[Recorded data]
• • • • •
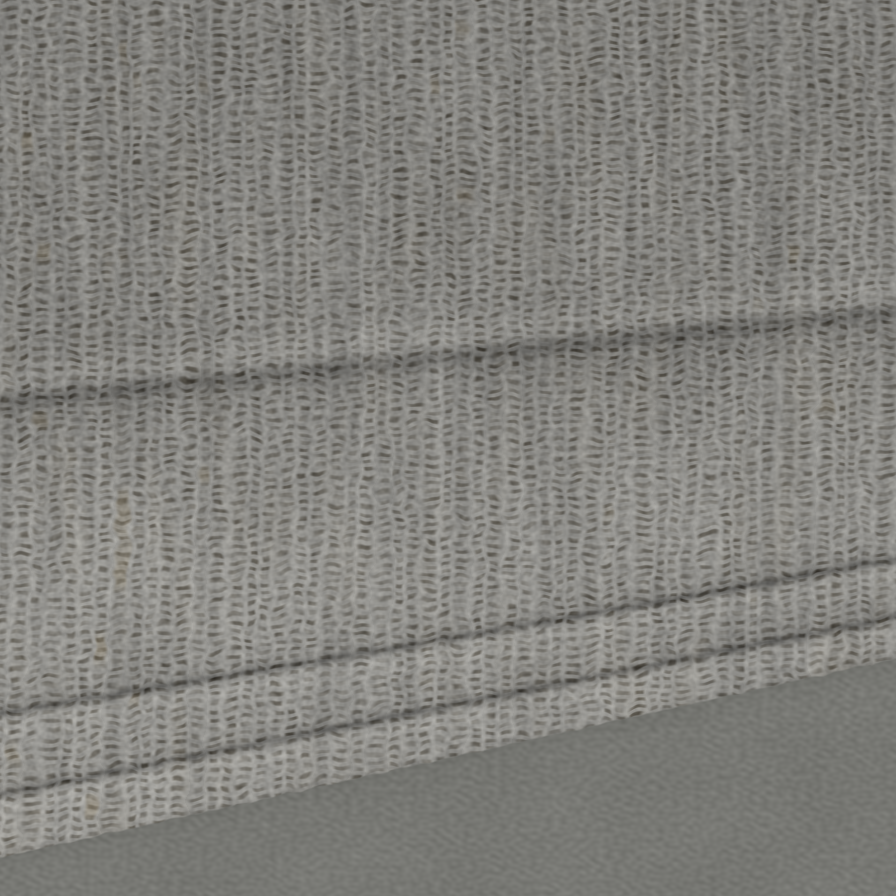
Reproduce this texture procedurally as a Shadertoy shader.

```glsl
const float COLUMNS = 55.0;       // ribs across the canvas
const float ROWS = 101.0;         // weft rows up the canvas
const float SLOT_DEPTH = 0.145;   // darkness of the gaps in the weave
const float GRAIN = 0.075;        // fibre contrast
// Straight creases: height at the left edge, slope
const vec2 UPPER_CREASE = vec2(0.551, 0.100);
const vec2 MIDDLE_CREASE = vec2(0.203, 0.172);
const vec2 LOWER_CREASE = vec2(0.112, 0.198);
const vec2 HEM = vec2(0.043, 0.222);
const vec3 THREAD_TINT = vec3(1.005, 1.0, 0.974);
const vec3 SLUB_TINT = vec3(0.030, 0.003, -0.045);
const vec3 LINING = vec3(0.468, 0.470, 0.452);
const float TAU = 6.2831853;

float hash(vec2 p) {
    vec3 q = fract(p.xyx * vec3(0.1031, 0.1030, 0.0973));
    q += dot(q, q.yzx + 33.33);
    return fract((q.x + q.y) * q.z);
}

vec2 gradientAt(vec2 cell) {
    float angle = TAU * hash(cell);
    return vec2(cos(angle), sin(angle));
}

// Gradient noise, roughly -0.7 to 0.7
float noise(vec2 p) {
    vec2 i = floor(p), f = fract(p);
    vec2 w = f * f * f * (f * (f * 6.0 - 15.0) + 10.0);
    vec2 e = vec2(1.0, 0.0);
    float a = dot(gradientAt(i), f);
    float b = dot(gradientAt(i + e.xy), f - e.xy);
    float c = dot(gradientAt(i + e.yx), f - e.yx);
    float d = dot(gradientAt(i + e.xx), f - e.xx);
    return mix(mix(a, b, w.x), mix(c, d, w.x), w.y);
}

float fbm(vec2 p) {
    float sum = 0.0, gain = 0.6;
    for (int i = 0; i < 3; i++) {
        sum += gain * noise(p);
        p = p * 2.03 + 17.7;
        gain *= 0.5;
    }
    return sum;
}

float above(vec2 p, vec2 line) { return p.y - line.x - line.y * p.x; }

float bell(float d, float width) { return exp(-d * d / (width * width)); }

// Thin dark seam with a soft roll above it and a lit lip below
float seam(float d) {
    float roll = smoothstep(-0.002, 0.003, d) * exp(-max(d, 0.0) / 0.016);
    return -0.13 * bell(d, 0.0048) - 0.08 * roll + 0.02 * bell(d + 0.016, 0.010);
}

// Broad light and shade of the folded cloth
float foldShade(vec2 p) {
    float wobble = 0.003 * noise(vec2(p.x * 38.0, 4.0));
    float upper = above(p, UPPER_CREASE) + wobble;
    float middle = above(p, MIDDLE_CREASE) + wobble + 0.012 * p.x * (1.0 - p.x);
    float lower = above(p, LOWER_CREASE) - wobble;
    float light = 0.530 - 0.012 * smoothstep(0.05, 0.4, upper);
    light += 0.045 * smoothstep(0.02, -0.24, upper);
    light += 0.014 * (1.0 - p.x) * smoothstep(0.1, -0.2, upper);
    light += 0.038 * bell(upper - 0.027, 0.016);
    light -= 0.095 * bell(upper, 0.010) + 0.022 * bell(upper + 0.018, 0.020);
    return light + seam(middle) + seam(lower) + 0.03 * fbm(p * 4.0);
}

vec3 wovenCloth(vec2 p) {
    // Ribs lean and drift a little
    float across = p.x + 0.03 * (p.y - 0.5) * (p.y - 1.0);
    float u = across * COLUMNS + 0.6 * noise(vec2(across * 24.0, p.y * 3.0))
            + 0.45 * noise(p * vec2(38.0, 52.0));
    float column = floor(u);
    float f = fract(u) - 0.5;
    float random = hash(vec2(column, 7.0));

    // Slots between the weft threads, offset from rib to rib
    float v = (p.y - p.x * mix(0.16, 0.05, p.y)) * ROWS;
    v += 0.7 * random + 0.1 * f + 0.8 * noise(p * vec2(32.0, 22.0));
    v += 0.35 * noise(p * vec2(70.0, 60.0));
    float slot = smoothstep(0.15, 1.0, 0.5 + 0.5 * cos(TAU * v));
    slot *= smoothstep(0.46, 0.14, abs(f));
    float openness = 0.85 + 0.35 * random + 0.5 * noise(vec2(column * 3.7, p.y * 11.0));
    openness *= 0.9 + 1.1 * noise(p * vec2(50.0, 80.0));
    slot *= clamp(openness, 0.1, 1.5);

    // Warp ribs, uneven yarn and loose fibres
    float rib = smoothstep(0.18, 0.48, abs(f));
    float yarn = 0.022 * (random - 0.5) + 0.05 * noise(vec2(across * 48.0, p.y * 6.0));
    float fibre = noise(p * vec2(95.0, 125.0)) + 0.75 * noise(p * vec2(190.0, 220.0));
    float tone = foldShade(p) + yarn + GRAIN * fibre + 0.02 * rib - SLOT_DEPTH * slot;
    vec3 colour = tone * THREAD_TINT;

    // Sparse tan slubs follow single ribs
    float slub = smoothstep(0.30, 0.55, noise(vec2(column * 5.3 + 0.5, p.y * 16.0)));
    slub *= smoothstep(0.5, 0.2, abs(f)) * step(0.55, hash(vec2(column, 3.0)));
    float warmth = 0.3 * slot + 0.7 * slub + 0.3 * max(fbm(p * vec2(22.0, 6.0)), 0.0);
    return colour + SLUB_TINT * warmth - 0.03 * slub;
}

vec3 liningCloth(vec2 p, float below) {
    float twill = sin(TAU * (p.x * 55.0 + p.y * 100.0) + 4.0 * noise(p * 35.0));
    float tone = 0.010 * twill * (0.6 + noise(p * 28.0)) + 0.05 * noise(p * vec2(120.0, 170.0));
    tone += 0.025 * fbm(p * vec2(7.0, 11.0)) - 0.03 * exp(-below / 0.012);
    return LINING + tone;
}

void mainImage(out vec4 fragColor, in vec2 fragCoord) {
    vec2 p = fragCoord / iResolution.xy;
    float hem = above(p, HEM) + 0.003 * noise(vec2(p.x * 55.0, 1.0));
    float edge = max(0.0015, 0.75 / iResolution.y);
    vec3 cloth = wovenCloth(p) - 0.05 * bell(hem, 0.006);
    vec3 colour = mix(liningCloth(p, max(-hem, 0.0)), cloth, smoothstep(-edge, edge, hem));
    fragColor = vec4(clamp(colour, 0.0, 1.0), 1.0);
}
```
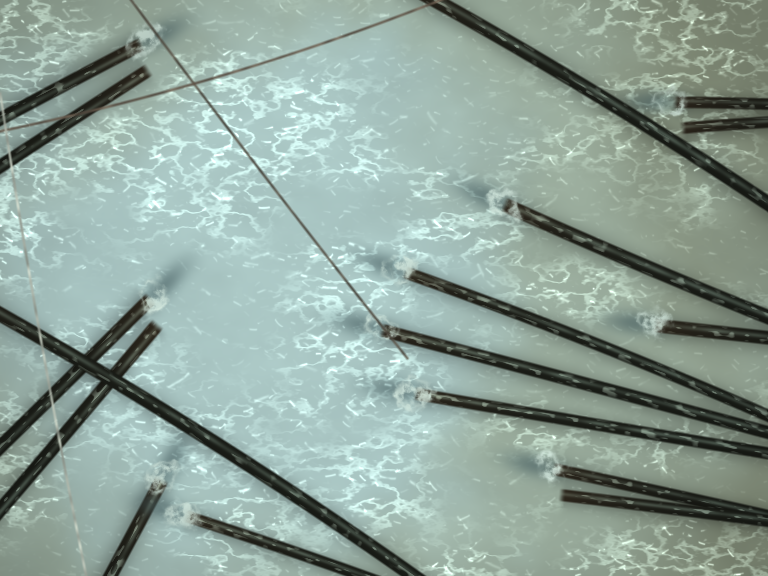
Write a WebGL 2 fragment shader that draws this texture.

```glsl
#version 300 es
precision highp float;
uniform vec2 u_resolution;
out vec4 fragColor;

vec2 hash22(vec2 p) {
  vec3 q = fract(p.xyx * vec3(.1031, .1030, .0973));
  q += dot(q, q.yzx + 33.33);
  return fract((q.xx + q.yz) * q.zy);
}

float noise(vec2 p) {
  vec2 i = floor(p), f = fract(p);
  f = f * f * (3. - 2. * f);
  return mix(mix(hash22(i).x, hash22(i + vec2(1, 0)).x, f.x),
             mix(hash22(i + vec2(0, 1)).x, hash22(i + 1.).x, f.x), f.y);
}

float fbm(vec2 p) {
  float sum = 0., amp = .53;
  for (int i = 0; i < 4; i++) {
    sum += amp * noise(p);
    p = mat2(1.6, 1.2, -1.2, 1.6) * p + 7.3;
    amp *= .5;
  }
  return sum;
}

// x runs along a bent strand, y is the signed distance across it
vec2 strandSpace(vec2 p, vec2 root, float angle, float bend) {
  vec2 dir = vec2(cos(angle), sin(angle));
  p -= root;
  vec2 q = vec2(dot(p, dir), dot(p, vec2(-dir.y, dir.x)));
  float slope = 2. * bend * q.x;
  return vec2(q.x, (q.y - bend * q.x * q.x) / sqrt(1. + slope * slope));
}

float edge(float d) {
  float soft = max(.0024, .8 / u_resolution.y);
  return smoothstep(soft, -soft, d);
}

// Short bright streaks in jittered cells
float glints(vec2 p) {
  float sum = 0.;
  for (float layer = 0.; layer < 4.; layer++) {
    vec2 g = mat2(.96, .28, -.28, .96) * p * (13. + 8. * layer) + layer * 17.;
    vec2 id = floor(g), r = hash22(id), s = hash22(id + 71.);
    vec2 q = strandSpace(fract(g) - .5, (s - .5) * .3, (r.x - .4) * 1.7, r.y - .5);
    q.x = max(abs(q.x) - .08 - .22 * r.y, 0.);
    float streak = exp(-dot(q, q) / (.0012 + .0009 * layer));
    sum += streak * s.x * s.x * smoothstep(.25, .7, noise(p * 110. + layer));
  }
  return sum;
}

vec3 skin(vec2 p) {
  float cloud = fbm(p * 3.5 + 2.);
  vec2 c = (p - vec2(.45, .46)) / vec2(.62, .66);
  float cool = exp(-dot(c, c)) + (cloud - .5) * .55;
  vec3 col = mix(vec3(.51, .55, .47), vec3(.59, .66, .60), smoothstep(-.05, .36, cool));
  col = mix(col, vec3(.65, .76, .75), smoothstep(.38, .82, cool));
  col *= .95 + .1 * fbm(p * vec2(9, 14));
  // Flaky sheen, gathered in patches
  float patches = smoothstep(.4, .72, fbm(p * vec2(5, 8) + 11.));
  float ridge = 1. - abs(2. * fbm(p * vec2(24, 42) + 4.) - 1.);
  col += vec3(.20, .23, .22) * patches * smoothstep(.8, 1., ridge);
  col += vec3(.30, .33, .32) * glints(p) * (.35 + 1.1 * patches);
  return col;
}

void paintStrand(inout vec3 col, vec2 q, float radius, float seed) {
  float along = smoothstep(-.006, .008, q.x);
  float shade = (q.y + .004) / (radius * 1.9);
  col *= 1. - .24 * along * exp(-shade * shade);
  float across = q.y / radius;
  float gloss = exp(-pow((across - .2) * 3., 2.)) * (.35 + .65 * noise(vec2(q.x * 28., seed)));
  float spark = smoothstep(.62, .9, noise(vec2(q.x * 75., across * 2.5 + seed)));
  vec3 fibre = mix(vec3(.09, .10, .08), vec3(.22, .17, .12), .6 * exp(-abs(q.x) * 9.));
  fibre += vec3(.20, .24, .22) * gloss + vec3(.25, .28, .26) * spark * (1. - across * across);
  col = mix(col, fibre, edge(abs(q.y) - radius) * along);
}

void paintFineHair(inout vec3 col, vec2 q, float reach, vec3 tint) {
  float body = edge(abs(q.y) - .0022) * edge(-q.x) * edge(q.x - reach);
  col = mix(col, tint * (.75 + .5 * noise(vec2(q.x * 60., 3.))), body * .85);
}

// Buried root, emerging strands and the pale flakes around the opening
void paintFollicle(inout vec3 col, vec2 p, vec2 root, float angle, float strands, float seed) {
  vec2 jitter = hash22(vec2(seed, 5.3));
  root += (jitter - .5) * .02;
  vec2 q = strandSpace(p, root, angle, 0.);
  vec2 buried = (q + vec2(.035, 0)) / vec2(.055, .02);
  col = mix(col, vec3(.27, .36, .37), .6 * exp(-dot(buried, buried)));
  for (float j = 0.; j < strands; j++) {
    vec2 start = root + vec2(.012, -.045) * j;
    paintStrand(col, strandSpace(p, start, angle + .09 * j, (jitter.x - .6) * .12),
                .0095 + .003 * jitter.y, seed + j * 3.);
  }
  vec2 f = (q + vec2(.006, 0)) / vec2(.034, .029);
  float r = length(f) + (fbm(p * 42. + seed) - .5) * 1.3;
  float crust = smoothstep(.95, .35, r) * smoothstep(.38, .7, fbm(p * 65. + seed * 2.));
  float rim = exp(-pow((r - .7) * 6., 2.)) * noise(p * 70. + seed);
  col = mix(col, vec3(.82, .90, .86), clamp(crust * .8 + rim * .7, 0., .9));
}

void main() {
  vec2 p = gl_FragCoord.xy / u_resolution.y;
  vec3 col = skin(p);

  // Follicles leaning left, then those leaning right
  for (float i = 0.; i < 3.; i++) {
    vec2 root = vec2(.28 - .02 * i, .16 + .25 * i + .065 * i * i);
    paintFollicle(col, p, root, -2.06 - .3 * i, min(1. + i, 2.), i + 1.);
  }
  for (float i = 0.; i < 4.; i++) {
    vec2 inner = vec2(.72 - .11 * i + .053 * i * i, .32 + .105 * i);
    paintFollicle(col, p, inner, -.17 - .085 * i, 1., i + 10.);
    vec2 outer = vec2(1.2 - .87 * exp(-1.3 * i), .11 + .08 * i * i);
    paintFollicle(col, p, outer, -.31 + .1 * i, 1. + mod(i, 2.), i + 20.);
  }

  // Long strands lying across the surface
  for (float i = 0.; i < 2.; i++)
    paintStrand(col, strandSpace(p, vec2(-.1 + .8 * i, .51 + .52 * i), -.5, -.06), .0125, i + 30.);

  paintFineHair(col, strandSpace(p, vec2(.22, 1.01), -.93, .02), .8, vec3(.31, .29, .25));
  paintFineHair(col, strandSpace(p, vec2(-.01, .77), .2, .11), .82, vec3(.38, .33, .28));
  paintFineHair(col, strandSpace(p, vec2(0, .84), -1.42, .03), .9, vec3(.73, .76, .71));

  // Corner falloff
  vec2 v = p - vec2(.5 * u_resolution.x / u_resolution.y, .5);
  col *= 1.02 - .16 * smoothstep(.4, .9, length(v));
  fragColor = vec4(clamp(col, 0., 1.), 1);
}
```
• • • • •
Take every line above where "const" appears and copy it.

**Exercise solution:**
const float COLUMNS = 55.0;       // ribs across the canvas
const float ROWS = 101.0;         // weft rows up the canvas
const float SLOT_DEPTH = 0.145;   // darkness of the gaps in the weave
const float GRAIN = 0.075;        // fibre contrast
const vec2 UPPER_CREASE = vec2(0.551, 0.100);
const vec2 MIDDLE_CREASE = vec2(0.203, 0.172);
const vec2 LOWER_CREASE = vec2(0.112, 0.198);
const vec2 HEM = vec2(0.043, 0.222);
const vec3 THREAD_TINT = vec3(1.005, 1.0, 0.974);
const vec3 SLUB_TINT = vec3(0.030, 0.003, -0.045);
const vec3 LINING = vec3(0.468, 0.470, 0.452);
const float TAU = 6.2831853;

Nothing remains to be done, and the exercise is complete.